One factor that plays a part in the rise of heroin abuse is the growing abuse of prescription painkillers like oxycodone and hydrocodone, which are also made from the poppy plant and chemically related to heroin. Therefore, OxyContin, Vicodin, and other prescription opioid pain medications have effects similar to heroin.
Research tells us that misusing these drugs may lead to heroin use. People who misuse prescription opioid drugs often start looking for cheaper, stronger high. Heroin is both and it’s more dangerous. About 4% to 6% of people who misuse prescription opioids eventually switch to heroin. On top of that, about 80% of people who use heroin first misused prescription opioids.
Among individuals entering treatment for opioid use disorder, about one-third said that heroin was the first opioid they used regularly to get high. This tells us that prescription opioid misuse is just one factor that leads to heroin use.
A heroin overdose happens when an individual uses enough of the drug to produce a life-threatening reaction or death. When people overdose on heroin, their breathing usually slows or stops. This decreases the amount of oxygen that reaches the brain. This is a condition called hypoxia. Ultimately, hypoxia can have short- or long-term mental effects on the nervous system. This includes coma and permanent brain damage.
The Centers for Disease Control and Prevention reported that overdose deaths involving heroin increased by almost five times between 2010 and 2018. However, from 2017 to 2018, heroin-involved overdose deaths decreased by 4%. What may account for the decrease?

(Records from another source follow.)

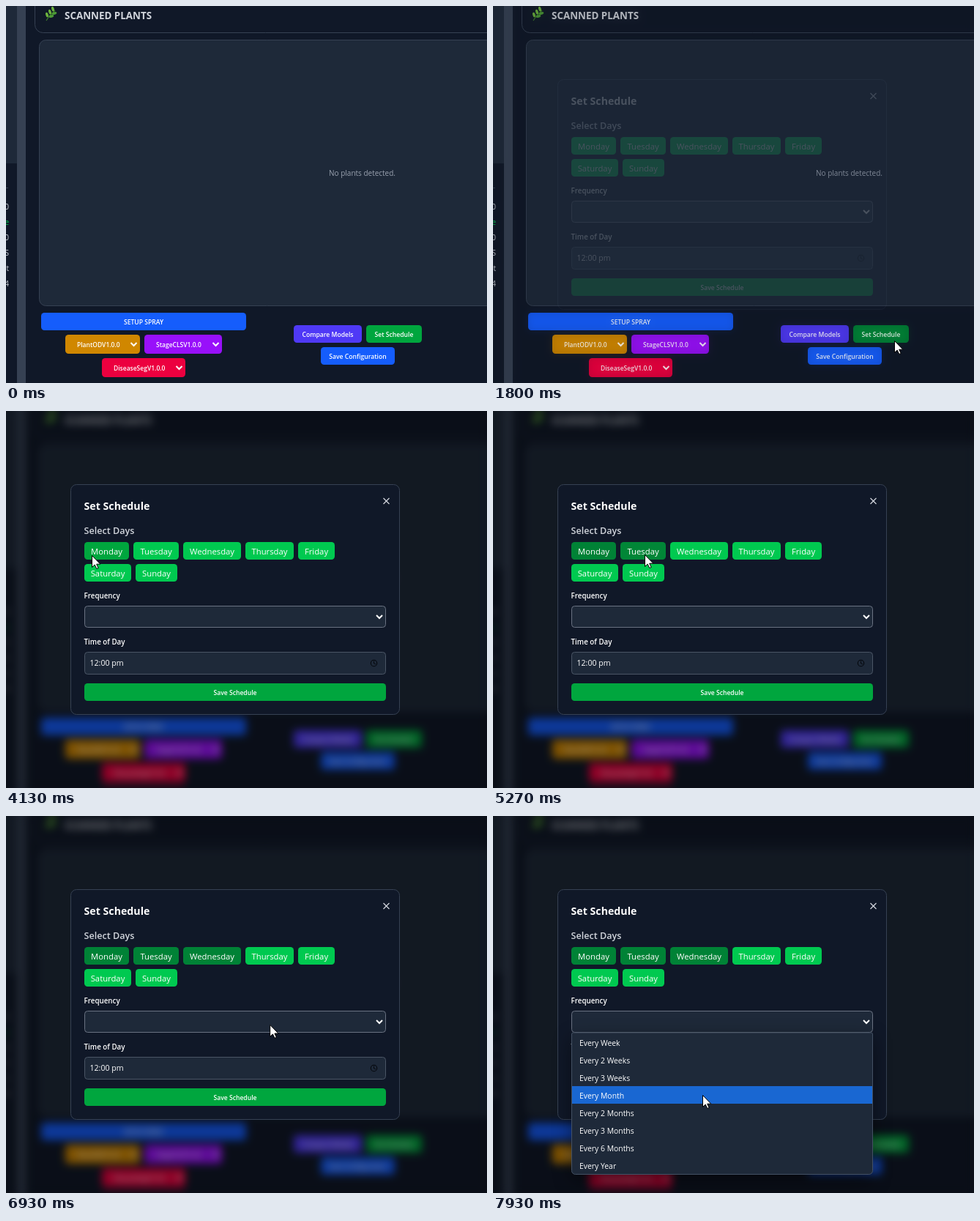
An HTML page with a canvas that plays this animation: 657 px wide and 515 px high, repeating every 8000 ms.

```html
<!DOCTYPE html>
<html lang="en">
<head>
<meta charset="utf-8">
<title>Set Schedule</title>
<style>
  html, body { margin: 0; width: 100%; height: 100%; overflow: hidden; background: #101828; }
  canvas { display: block; }
</style>
</head>
<body>
<canvas id="stage" width="657" height="515"></canvas>
<script>
const W = 657, H = 515, LOOP = 8000, FADE = 200;
const PAGE = '#101828', PANEL = '#1e2939', LINE = '#364153', WHITE = '#fff', LIGHT = '#d1d5dc';
const BLUE = '#155dfc';
const GREEN = [[0, 201, 80], [0, 166, 62], [0, 130, 54], [1, 102, 48]];

const stage = document.getElementById('stage').getContext('2d');
const makeLayer = () => {
  const canvas = document.createElement('canvas');
  canvas.width = W;
  canvas.height = H;
  return canvas.getContext('2d');
};
const backdrop = makeLayer(), dialog = makeLayer();

const clamp = v => Math.max(0, Math.min(1, v));
const smooth = v => v * v * (3 - 2 * v);
const mix = (a, b, k) => a.map((v, i) => v + (b[i] - v) * k);
const rgb = c => `rgb(${c.map(Math.round).join(',')})`;

// Pointer moves: eased from one resting place to the next, some along a bend.
const ENTRY = [661, 520];
const MOVES = [
  { start: 280, end: 1260, to: [548, 457] },
  { start: 2440, end: 3270, to: [182, 175], bend: [526, 184] },
  { start: 3320, end: 4130, to: [117, 197], bend: [120, 206] },
  { start: 4530, end: 4790, to: [207, 196] },
  { start: 5300, end: 5670, to: [292, 196] },
  { start: 6150, end: 6470, to: [409, 246] },
  { start: 6640, end: 7000, to: [355, 289] },
  { start: 7620, end: 7930, to: [286, 381] }
];

function pointerAt(t) {
  let from = ENTRY;
  for (const { start, end, to, bend = mix(from, to, 0.5) } of MOVES) {
    if (t < end) {
      const k = smooth(clamp((t - start) / (end - start)));
      return mix(mix(from, bend, k), mix(bend, to, k), k);
    }
    from = to;
  }
  return from;
}

// Hover colour fades in and out: the share of the fade window spent inside the box.
function hoverLevel(t, x, y, w, h) {
  const steps = 16;
  let inside = 0;
  for (let i = 0; i < steps; i++) {
    const [px, py] = pointerAt(t - i * FADE / steps);
    if (px >= x && px < x + w && py >= y && py < y + h) inside++;
  }
  return inside / steps;
}

function text(c, str, x, y, size, { weight = 400, color = WHITE, align = 'left' } = {}) {
  c.font = `${weight} ${size}px "Open Sans", "Noto Sans", sans-serif`;
  c.fillStyle = color;
  c.textAlign = align;
  c.fillText(str, x, y);
}

function box(c, x, y, w, h, r, fill, border) {
  const inset = border ? 0.5 : 0;
  c.beginPath();
  c.roundRect(x + inset, y + inset, w - 2 * inset, h - 2 * inset, r);
  c.fillStyle = fill;
  c.fill();
  if (border) {
    c.strokeStyle = border;
    c.lineWidth = 1;
    c.stroke();
  }
}

function line(c, points, color, width) {
  c.beginPath();
  points.forEach(([x, y]) => c.lineTo(x, y));
  c.strokeStyle = color;
  c.lineWidth = width;
  c.stroke();
}

const chevron = (c, x, y) => line(c, [[x - 4, y - 2], [x, y + 2], [x + 4, y - 2]], WHITE, 2);

function button(c, label, x, y, w, fill) {
  box(c, x, y, w, 24, 4.5, fill);
  text(c, label, x + w / 2, y + 16, 8.6, { weight: 600, align: 'center' });
}

function picker(c, label, x, y, w, fill) {
  box(c, x, y, w, 26, 4.5, fill);
  text(c, label, x + 16, y + 17, 8.5, { weight: 600 });
  chevron(c, x + w - 8.5, y + 13);
}

// Lays out [label, width, fill] items side by side around a centre.
function row(c, draw, center, y, ...items) {
  const gap = 6;
  let x = center - (items.reduce((sum, item) => sum + item[1] + gap, -gap)) / 2;
  for (const [label, w, fill] of items) {
    draw(c, label, x, y, w, fill);
    x += w + gap;
  }
}

function sprig(c) {
  line(c, [[55, 20], [59, 14], [67, 6]], '#3f7d2c', 1.2);
  for (let i = 0; i < 5; i++) {
    const side = i % 2 ? 1 : -1;
    c.beginPath();
    c.ellipse(58 + 2 * i + 2 * side, 14 - 2 * i + 2 * side, 3.4, 1.8, 0.5 - side * 0.8, 0, 7);
    c.fillStyle = side > 0 ? '#4c9a36' : '#6cb33e';
    c.fill();
  }
}

function drawPage(c, hover) {
  c.fillStyle = PAGE;
  c.fillRect(0, 0, W, H);
  c.fillStyle = PANEL;
  c.fillRect(0, 0, 15, 215);
  c.fillStyle = LINE;
  c.fillRect(15, 0, 12, H);
  c.fillRect(0, 248, 3, 1);
  [...'0e0St4'].forEach((ch, i) =>
    text(c, ch, 4, 278 + 21 * i, 10, { color: ch === 'e' ? '#00c950' : LIGHT, align: 'right' }));

  box(c, 39, -40, W, 77, 11, PAGE, LINE);
  sprig(c);
  text(c, 'SCANNED PLANTS', 80, 18, 13.4, { weight: 700, color: LIGHT });
  box(c, 45, 46, W, 364, 9, PANEL, LINE);
  text(c, 'No plants detected.', 441, 232, 10, { color: '#99a1af' });

  const schedule = rgb(mix(GREEN[1], GREEN[2], hover));
  row(c, button, 188, 419, ['SETUP SPRAY', 280, BLUE]);
  row(c, picker, 188, 449, ['PlantODV1.0.0', 102, '#d08700'], ['StageCLSV1.0.0', 106, '#9810fa']);
  row(c, picker, 188, 481, ['DiseaseSegV1.0.0', 114, '#ec003f']);
  row(c, button, 480.5, 436, ['Compare Models', 93, '#4f39f6'], ['Set Schedule', 76, schedule]);
  row(c, button, 480.5, 466, ['Save Configuration', 101, BLUE]);
}

function drawBackdrop() {
  const page = makeLayer();
  drawPage(page, 0);
  backdrop.filter = 'blur(6px)';
  // Repeated passes make the soft outer edges opaque.
  for (let i = 0; i < 6; i++) backdrop.drawImage(page.canvas, 0, 0);
  backdrop.filter = 'none';
  backdrop.fillStyle = 'rgba(0,0,0,0.4)';
  backdrop.fillRect(0, 0, W, H);
}

const DAYS = { Monday: 61, Tuesday: 62, Wednesday: 79, Thursday: 66, Friday: 50, Saturday: 64, Sunday: 57 };
const CLICKS = { Monday: 4440, Tuesday: 5170, Wednesday: 5980 };
const OPTIONS = ['Week', '2 Weeks', '3 Weeks', 'Month', '2 Months', '3 Months', '6 Months', 'Year'];

function drawDays(c, t) {
  const left = 107, right = 519;
  let x = left, y = 179;
  for (const [label, w] of Object.entries(DAYS)) {
    if (x + w >= right) {
      x = left;
      y += 30;
    }
    const hover = hoverLevel(t, x, y, w, 24);
    const plain = mix(GREEN[0], GREEN[1], hover), chosen = mix(GREEN[2], GREEN[3], hover);
    const picked = label in CLICKS ? clamp((t - CLICKS[label]) / FADE) : 0;
    box(c, x, y, w, 24, 4.5, rgb(mix(plain, chosen, picked)));
    text(c, label, x + w / 2, y + 17, 11.3, { weight: 500, align: 'center' });
    x += w + 6;
  }
}

function drawOptions(c, t) {
  c.save();
  c.shadowColor = 'rgba(0,0,0,0.45)';
  c.shadowBlur = 26;
  c.shadowOffsetY = 8;
  c.beginPath();
  c.roundRect(107.5, 296, 411, 193.5, [2, 2, 5, 5]);
  c.fillStyle = PANEL;
  c.fill();
  c.restore();
  c.strokeStyle = '#435063';
  c.lineWidth = 1;
  c.stroke();

  const top = 297, step = 24;
  const current = Math.floor((pointerAt(t)[1] - top) / step);
  OPTIONS.forEach((label, i) => {
    const y = top + step * i;
    if (i === current) {
      c.fillStyle = '#1967d2';
      c.fillRect(108, y, 410, step);
    }
    text(c, 'Every ' + label, 118, y + 17, 10.4);
  });
}

function drawDialog(c, t) {
  c.drawImage(backdrop.canvas, 0, 0);
  box(c, 88, 100, 450, 315, 8, PAGE, LINE);
  text(c, 'Set Schedule', 106.5, 135, 14.2, { weight: 700 });
  line(c, [[515.5, 119], [523.5, 127]], LIGHT, 1.2);
  line(c, [[523.5, 119], [515.5, 127]], LIGHT, 1.2);
  text(c, 'Select Days', 106.5, 168, 12.6, { weight: 600, color: LIGHT });
  drawDays(c, t);

  text(c, 'Frequency', 106.5, 256, 9.8, { weight: 600 });
  box(c, 107, 266, 412, 30, 4, PANEL, '#6a7282');
  chevron(c, 510, 281);

  text(c, 'Time of Day', 106.5, 319, 9.8, { weight: 600 });
  box(c, 107, 329, 412, 31, 4, PANEL, '#4a5565');
  text(c, '12:00 pm', 114.5, 348, 10.6, { weight: 500 });
  c.beginPath();
  c.arc(502.5, 344.5, 4.2, 0, 7);
  c.strokeStyle = '#05080d';
  c.lineWidth = 1.1;
  c.stroke();
  line(c, [[502.5, 341.5], [502.5, 344.8], [505, 345.8]], '#05080d', 1);

  button(c, 'Save Schedule', 107, 372, 412, rgb(GREEN[1]));
  if (t >= 7390) drawOptions(c, t);
}

function drawPointer(c, [x, y]) {
  const shape = [[0, 0], [0, 16], [3.7, 12.6], [6.3, 18], [8.7, 17], [6.2, 11.7], [11.3, 11.7]];
  c.beginPath();
  shape.forEach(([dx, dy]) => c.lineTo(x + 0.5 + dx, y + 0.5 + dy));
  c.closePath();
  c.fillStyle = WHITE;
  c.fill();
  c.strokeStyle = '#000';
  c.lineWidth = 1;
  c.stroke();
}

function render(t) {
  const shown = clamp((t - 1760) / 220);
  if (shown < 1) drawPage(stage, hoverLevel(t, 492, 436, 76, 24));
  if (shown > 0) {
    drawDialog(dialog, t);
    stage.globalAlpha = shown;
    stage.drawImage(dialog.canvas, 0, 0);
    stage.globalAlpha = 1;
  }
  drawPointer(stage, pointerAt(t));
}

drawBackdrop();
const start = performance.now();
function tick() {
  render((performance.now() - start) % LOOP);
  requestAnimationFrame(tick);
}
tick();
</script>
</body>
</html>
```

It could be these factors:
A medication called naloxone can treat a heroin overdose when it’s given right away. Naloxone works by quickly binding to opioid receptors and blocking the effects of heroin and other opioids. At times, more than one dose may be needed to help the person start breathing again. This is why it’s so important to get help immediately.
The rising number of deaths due to opioid overdose has led to an increase in efforts by public health departments to make naloxone available to at-risk persons and their families as well as first responders. Some states have passed laws that allow pharmacists to furnish naloxone without a prescription.
When using heroin, people tend to not want to stop using due to their fear of possible withdrawal symptoms. When you suddenly stop using the drug, these symptoms can begin as early as a few hours after the last dose. These may include:
There is a range of treatments and behavioral therapies that are effective in helping people stop heroin use. It’s important to match the best treatment plan to meet the needs of each individual patient.
Your recovery will most likely begin with the detoxification process. This is the withdrawal period when your body will eliminate the drug from your body. As previously mentioned, withdrawal is very uncomfortable and disabling. It is best to go through withdrawal with medical supervision. The length of time in detox can be a few days to a week. It depends on:
When you leave the detox center, you will begin to address the underlying issues that might have caused your addiction. Frequently, people who have an addiction also have a mental health condition that is at the root of their problems. A case like that is called a dual diagnosis, and you will need to treat both problems at the same time for treatment to be effective. Your treatment may consist of:
Treatment programs offer different levels of care. Determining which level you need will depend on your need and your personal situation.
If you or someone you know is a struggling heroin addict, we are here to help. We are the professionals at Rock Recovery Center in West Palm Beach, FL. We have experience in helping people like you who made a bad decision and wound up with an addiction.
Don’t wait any longer. Contact us now. There is nothing so terrible that it can’t be discussed with someone who is bound to help you recover and keep everything confidential. Our helpline is available to you 24 hours a day, seven days a week. Do it for yourself or someone you love.
Give Us a Call Today! (888) 322-7389